"People don't come to Denali and other parks in Alaska to look at bumblebees, but they should,” says Jessica Rykken, entomologist for Denali National Park and Preserve.
"People don't come to Denali and other parks in Alaska to look at bumblebees, but they should,” says Jessica Rykken, entomologist for Denali National Park and Preserve. The “Last Frontier” state may be known for supersized wildlife, from bears to moose, but on a smaller scale, the diversity of bumblebees (or bumble bees, depending on whom you ask) there is unusually high, and powers entire ecosystems.

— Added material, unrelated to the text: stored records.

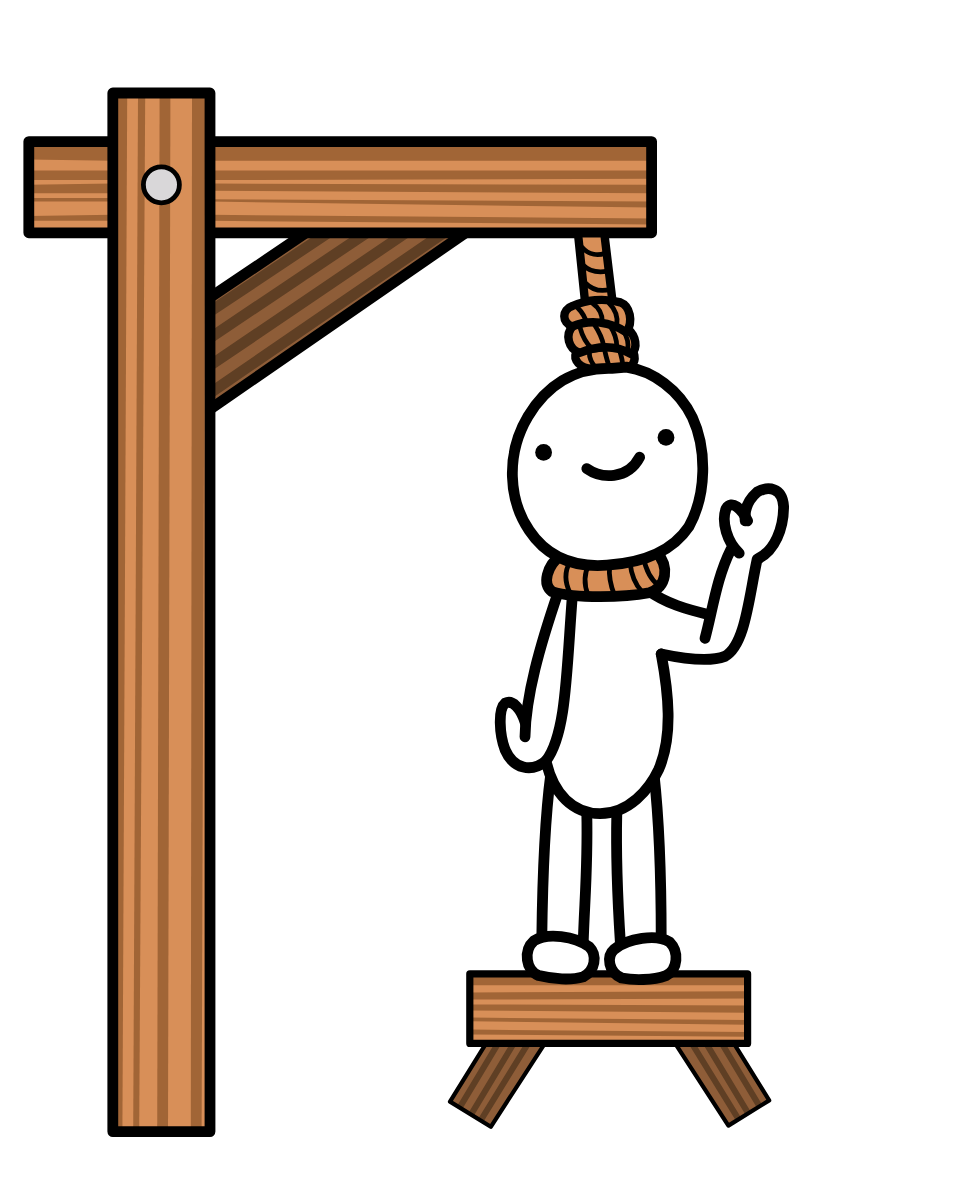
<!DOCTYPE html>
<html lang="en">
<head>
<meta charset="utf-8">
<title>Hangman game illustration</title>
<style>
:root{
  --paper:#ffffff;
  --ink:#000000;
  --wood:#d88f58;
  --wood-grain:#a16536;
  --shade:#8e5d38;
  --shade-grain:#5f3f24;
  --rope:#d88f58;
  --bolt:#d9d7d9;
}
html,body{margin:0;padding:0;background:var(--paper);overflow:hidden}
.canvas{display:block;width:960px;height:1200px;background:var(--paper)}
.outline{fill:none;stroke:var(--ink);stroke-width:9;stroke-linejoin:round;stroke-linecap:round}
.wood{fill:var(--wood)}
.grain{fill:var(--wood-grain)}
.shade{fill:var(--shade)}
.shade-grain{fill:none;stroke:var(--shade-grain);stroke-width:9}
.rope{fill:var(--rope);stroke:var(--ink);stroke-width:7;stroke-linejoin:round;stroke-linecap:round}
.twist{fill:none;stroke:var(--ink);stroke-width:4;stroke-linecap:round}
.skin{fill:var(--paper)}
.ink{fill:var(--ink)}
.stool-edge{stroke-width:6}
.leg-edge{stroke-width:3.5}
</style>
</head>
<body>
<svg class="canvas" viewBox="0 0 800 1000" role="img" aria-label="Cartoon hangman game figure, smiling and waving on a small wooden stool">
  <defs>
    <clipPath id="brace-shape"><path d="M175 248L255 194H388L175 342Z"/></clipPath>
    <g id="stool-leg">
      <path class="shade" d="M406 868L375 918L409 939L455 868Z"/>
      <path class="shade-grain" style="stroke-width:5" d="M416 868L383 923M429 868L393 928M441 868L401 933"/>
      <path class="outline leg-edge" d="M406 868L375 918L409 939L455 868"/>
    </g>
  </defs>

  <g id="brace">
    <g clip-path="url(#brace-shape)">
      <path class="shade" d="M170 180H400V350H170Z"/>
      <path class="shade-grain" d="M170 263L290 183M170 285L325 181M170 308L350 186M170 331L380 187"/>
    </g>
    <path class="outline" d="M175 248L255 194M388 194L175 341"/>
  </g>

  <g id="beam">
    <rect class="wood" x="24" y="118" width="519" height="76"/>
    <g class="grain">
      <path d="M24 122H543V126H24Z"/>
      <path d="M24 122H94V134L24 133ZM24 142H94V150H24ZM24 154L94 153V161H24ZM24 165H94V168H24ZM24 180L94 179V184H24Z"/>
      <path d="M175 122H543V134H175ZM175 142H543V149L175 150ZM175 153L543 154V161L175 159ZM175 166L543 168V173L175 168ZM175 179L543 182V187L175 184Z"/>
    </g>
    <rect class="outline" style="stroke-linejoin:round" x="24" y="118" width="519" height="76"/>
  </g>

  <g id="post">
    <rect class="wood" x="94" y="77" width="81" height="866"/>
    <g class="grain">
      <path d="M98 80H106L102 943H97Z"/>
      <path d="M115 80H121L116 943H111Z"/>
      <path d="M133 80H142L140 943H131Z"/>
      <path d="M160 80H171L168 943H159Z"/>
    </g>
    <rect class="outline" x="94" y="77.500" width="81" height="865.500"/>
    <circle cx="134.500" cy="154" r="15" fill="var(--bolt)" stroke="var(--ink)" stroke-width="4"/>
  </g>

  <g id="stool">
    <use href="#stool-leg"/>
    <use href="#stool-leg" transform="translate(1016 -1) scale(-1 1)"/>
    <rect class="wood" x="391.500" y="811.500" width="231.500" height="58"/>
    <path class="grain" d="M392 814H623V821H392ZM392 827L623 826V832L392 833ZM392 837L623 838V844L392 842ZM392 848L623 850V854L392 851ZM392 858L623 860V864L392 862Z"/>
    <rect class="outline stool-edge" x="391.500" y="811.500" width="231.500" height="58"/>
  </g>

  <g id="figure">
    <g id="legs">
      <path class="outline" d="M459 645C453 690 452 740 451.500 782M489 678C490 722 487 752 486 786M514 678C513 722 515 755 517 786M545 645C550 690 551 740 551 782"/>
      <path class="skin outline" style="fill:var(--paper)" d="M445 784C436 792 438 809 449 813C461 816 476 817 486 814C496 809 498 796 491 789C479 780 456 777 445 784Z"/>
      <path class="skin outline" style="fill:var(--paper)" d="M558 785C566 793 565 808 555 813C544 817 528 817 518 815C507 810 505 797 512 791C523 782 547 778 558 785Z"/>
    </g>
    <g id="body">
      <path class="skin" d="M467 495L455 634C462 662 478 678 500 678C524 678 541 660 550 640C561 612 556 570 552 545L541 494Z"/>
      <path class="outline" d="M455 634C461 662 478 678 500 678C524 678 541 658 549 641C561 613 557 577 551 545"/>
    </g>
    <g id="resting-arm">
      <path class="outline" d="M465 494C450 538 438 580 437.500 614"/>
      <path class="outline" d="M438 603C434 590 427 583 421 586C415 591 416 612 421 625C428 641 443 644 455 634C472 612 472 560 477 496"/>
    </g>
    <g id="waving-arm">
      <path class="outline" d="M540 492C555 503 573 508 590 512"/>
      <path class="outline" d="M609 458C597 482 594 508 587.500 532"/>
      <path class="outline" d="M551 545C570 549 591 552 604 547C621 538 624 498 631 466C646 459 653 440 653 422C652 406 640 405 631 410C623 417 620 425 621 434"/>
      <path class="outline" d="M623 434C618 424 610 416 605 424C601 435 606 452 616 461"/>
    </g>
  </g>

  <g id="rope-collar">
    <path class="rope" style="stroke-width:9" d="M468 462C455 472 452 487 460 493C480 499 520 498 541 494C556 489 558 472 547 460Z"/>
    <path class="twist" d="M475 468C470 477 471 486 475 494M491 470C486 479 487 488 490 496M508 472C507 481 509 488 512 496M525 469C526 478 529 487 535 493M536 464C538 474 542 483 549 488"/>
  </g>

  <g id="rope">
    <path class="rope" d="M482 198L488 256H511L504 198"/>
    <path class="twist" d="M485 206C491 213 499 213 504 211M486 221C492 227 500 227 506 226M488 236C494 242 502 243 509 241"/>
    <path class="rope" d="M482 292C476 297 481 305 490 307C503 309 518 308 526 305C531 300 529 292 523 287Z"/>
    <path class="twist" d="M491 293C491 299 494 304 497 307M504 292C505 298 507 303 508 307M516 291C518 297 519 302 519 306"/>
    <path class="rope" d="M478 271C470 279 474 291 483 294C498 288 512 287 526 295C532 290 530 280 523 274C508 266 491 265 478 271Z"/>
    <path class="twist" d="M483 272C485 279 488 286 493 290M495 270C499 276 502 282 503 288M508 271C512 277 514 283 514 289M519 275C523 281 524 287 523 292"/>
    <path class="rope" d="M477 255C468 258 468 269 477 272C491 266 509 268 522 277C528 268 525 255 517 252C503 248 488 250 477 255Z"/>
    <path class="twist" d="M481 256C485 260 488 265 489 270M494 253C500 257 502 263 502 269M507 252C513 258 515 265 514 271"/>
  </g>

  <g id="head">
    <path class="outline" style="fill:var(--paper)" d="M510 307C478 306 455 322 440 347C421 379 424 417 441 442C457 466 480 473 506 471C536 469 560 460 574 439C589 412 589 374 577 348C566 325 544 309 522 306Z"/>
    <circle class="ink" cx="453" cy="377" r="7"/>
    <circle class="ink" cx="555" cy="364.500" r="7"/>
    <path class="outline" d="M489 390.500C501 399 523 400 533 381"/>
  </g>
</svg>
</body>
</html>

“Bringing in that next generation of plants to provide habitat for caribou or moose or any large herbivore, and then the carnivores that depend on them, that’s all tied to pollinators,” says wildlife biologist Casey Burns, with the Bureau of Land Management in Alaska. “Arguably, I think they are the most important wildlife group for ecological function.”
Bumblebees are not the only native pollinators in the northernmost US state. There are scores of other native bee species, and native flies also play a significant role (as do several butterfly species). But Alaska’s bumblebees stand out both in numbers—“We have, overall, fairly low diversity of bees, but we have a very high proportion of bumblebees,” says Rykken—and in the reasons for their success. And while many bumblebee species in the Lower 48 are declining, Alaskan members of the genus Bombus appear to be thriving. Now, researchers and conservationists are embarking on an unprecedented effort to figure out just how many bees, including bumbles, are buzzing around their enormous and largely unsurveyed state. The first-ever Alaskan bee atlas project is underway, and bumblebees will play a starring role.
Read more at Wired
Photo Credit: Janus69 via Pixabay